■ **TASK**
Read through the data and report every line in which the word "align" occurs.

(DATA FOR REVIEW)

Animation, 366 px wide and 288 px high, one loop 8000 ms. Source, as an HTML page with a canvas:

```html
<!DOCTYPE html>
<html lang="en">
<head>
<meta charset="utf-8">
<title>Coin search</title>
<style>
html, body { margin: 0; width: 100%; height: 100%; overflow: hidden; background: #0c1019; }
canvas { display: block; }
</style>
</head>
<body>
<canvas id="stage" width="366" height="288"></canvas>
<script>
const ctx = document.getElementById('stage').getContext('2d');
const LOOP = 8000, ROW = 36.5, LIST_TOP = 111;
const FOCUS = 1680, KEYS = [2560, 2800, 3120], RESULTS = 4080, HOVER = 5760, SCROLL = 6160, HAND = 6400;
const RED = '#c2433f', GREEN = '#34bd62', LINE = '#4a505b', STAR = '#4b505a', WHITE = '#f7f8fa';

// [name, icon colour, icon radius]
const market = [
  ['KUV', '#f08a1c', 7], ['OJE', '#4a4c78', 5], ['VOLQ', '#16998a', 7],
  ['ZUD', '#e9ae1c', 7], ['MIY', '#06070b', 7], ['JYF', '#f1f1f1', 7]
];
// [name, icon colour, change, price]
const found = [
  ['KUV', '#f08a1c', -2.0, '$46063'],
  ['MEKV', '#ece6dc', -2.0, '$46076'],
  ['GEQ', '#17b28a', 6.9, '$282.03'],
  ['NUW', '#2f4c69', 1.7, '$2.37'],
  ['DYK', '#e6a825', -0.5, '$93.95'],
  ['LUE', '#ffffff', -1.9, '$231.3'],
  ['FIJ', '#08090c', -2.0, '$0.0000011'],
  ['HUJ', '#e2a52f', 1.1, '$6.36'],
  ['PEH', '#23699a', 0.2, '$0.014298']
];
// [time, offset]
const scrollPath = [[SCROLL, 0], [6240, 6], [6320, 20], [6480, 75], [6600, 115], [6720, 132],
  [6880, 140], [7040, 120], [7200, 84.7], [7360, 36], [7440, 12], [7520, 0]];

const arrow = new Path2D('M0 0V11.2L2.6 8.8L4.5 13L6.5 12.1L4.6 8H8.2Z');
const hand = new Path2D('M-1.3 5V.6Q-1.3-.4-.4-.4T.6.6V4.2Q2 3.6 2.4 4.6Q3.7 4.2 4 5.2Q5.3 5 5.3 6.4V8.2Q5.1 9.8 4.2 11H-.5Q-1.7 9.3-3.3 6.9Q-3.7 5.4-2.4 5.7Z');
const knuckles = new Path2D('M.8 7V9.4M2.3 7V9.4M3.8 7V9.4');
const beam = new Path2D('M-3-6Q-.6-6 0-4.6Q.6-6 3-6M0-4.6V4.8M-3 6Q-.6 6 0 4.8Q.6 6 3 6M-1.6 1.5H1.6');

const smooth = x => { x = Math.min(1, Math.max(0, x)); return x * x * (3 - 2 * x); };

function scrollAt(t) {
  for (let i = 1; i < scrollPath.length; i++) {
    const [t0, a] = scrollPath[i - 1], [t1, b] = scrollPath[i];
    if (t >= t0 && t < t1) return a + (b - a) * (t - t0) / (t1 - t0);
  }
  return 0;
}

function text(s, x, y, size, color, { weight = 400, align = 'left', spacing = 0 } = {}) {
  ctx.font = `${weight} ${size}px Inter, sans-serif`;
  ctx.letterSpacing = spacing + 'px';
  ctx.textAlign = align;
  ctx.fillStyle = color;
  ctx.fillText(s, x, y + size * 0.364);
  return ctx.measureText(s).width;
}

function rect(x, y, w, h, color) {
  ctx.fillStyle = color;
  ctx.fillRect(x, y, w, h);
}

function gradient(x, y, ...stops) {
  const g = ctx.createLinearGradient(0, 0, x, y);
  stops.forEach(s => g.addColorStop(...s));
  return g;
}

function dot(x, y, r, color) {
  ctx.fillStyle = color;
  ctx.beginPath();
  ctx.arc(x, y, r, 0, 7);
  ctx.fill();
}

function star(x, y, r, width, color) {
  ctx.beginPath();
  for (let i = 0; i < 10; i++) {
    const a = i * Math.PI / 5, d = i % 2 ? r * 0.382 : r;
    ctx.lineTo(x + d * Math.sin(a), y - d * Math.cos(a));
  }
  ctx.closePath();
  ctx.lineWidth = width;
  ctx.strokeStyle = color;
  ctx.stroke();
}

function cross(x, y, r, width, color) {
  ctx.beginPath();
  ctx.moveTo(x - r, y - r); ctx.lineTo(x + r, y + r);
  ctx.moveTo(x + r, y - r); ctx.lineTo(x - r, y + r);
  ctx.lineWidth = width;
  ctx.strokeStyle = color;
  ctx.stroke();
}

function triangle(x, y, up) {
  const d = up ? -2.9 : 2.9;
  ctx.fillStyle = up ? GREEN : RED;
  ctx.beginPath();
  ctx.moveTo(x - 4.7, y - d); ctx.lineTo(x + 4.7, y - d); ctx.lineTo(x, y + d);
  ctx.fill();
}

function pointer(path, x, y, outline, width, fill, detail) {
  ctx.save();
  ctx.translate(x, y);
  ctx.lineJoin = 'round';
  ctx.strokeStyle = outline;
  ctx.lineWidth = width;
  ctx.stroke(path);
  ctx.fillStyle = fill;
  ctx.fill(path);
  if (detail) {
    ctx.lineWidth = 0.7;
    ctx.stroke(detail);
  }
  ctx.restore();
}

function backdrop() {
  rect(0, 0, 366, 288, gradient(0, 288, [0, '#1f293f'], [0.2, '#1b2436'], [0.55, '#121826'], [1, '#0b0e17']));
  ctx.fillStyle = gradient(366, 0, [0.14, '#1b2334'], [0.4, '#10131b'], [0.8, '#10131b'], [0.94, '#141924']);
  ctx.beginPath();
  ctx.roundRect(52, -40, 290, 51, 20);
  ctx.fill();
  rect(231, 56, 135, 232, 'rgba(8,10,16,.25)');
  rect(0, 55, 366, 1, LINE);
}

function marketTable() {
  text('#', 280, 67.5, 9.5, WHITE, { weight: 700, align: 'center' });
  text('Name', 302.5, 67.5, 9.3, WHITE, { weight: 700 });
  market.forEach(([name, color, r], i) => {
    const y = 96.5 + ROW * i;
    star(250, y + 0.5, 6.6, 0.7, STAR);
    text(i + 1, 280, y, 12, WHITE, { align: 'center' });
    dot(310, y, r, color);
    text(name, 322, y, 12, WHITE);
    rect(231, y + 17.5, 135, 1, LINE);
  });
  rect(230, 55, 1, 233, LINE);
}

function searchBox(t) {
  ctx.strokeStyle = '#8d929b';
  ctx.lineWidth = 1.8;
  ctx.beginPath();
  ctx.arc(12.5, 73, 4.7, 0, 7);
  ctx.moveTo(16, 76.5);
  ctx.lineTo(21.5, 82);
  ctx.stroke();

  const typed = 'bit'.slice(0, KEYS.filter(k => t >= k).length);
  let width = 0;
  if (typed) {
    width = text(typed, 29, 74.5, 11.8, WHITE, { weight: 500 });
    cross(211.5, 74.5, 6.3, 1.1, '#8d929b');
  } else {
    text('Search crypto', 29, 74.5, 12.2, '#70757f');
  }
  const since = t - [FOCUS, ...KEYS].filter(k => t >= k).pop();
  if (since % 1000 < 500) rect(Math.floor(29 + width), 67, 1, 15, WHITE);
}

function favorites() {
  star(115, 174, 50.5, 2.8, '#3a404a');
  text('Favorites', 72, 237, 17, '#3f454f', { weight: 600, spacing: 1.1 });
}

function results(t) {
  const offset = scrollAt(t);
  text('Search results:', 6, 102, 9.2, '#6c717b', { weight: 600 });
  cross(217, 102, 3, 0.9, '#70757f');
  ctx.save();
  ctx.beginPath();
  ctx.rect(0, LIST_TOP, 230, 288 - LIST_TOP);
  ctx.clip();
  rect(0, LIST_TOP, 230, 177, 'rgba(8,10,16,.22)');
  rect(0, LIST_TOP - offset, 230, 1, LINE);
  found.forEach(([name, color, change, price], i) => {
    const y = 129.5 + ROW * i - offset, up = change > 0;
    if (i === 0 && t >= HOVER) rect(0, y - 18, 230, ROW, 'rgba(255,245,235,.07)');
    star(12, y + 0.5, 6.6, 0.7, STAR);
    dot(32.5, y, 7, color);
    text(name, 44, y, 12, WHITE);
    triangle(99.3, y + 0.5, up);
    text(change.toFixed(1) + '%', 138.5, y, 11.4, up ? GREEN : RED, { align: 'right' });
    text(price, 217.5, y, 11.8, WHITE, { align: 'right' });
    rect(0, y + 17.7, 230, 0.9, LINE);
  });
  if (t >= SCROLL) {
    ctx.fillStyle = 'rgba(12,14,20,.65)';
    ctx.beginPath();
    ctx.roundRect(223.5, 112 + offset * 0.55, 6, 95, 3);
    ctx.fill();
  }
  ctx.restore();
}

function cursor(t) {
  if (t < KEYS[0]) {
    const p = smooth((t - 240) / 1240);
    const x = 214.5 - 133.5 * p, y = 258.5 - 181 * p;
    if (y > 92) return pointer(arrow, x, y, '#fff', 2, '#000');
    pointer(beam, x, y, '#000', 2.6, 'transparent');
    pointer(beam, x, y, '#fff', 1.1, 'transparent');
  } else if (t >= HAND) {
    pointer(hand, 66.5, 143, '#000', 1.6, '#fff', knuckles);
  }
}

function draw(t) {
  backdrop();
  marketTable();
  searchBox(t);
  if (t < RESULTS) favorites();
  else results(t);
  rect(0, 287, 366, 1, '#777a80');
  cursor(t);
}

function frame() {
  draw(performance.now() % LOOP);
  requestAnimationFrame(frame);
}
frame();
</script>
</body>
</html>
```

(End DATA FOR REVIEW)

■ **TASK SOLUTION**
function text(s, x, y, size, color, { weight = 400, align = 'left', spacing = 0 } = {}) {
  ctx.textAlign = align;
  text('#', 280, 67.5, 9.5, WHITE, { weight: 700, align: 'center' });
    text(i + 1, 280, y, 12, WHITE, { align: 'center' });
    text(change.toFixed(1) + '%', 138.5, y, 11.4, up ? GREEN : RED, { align: 'right' });
    text(price, 217.5, y, 11.8, WHITE, { align: 'right' });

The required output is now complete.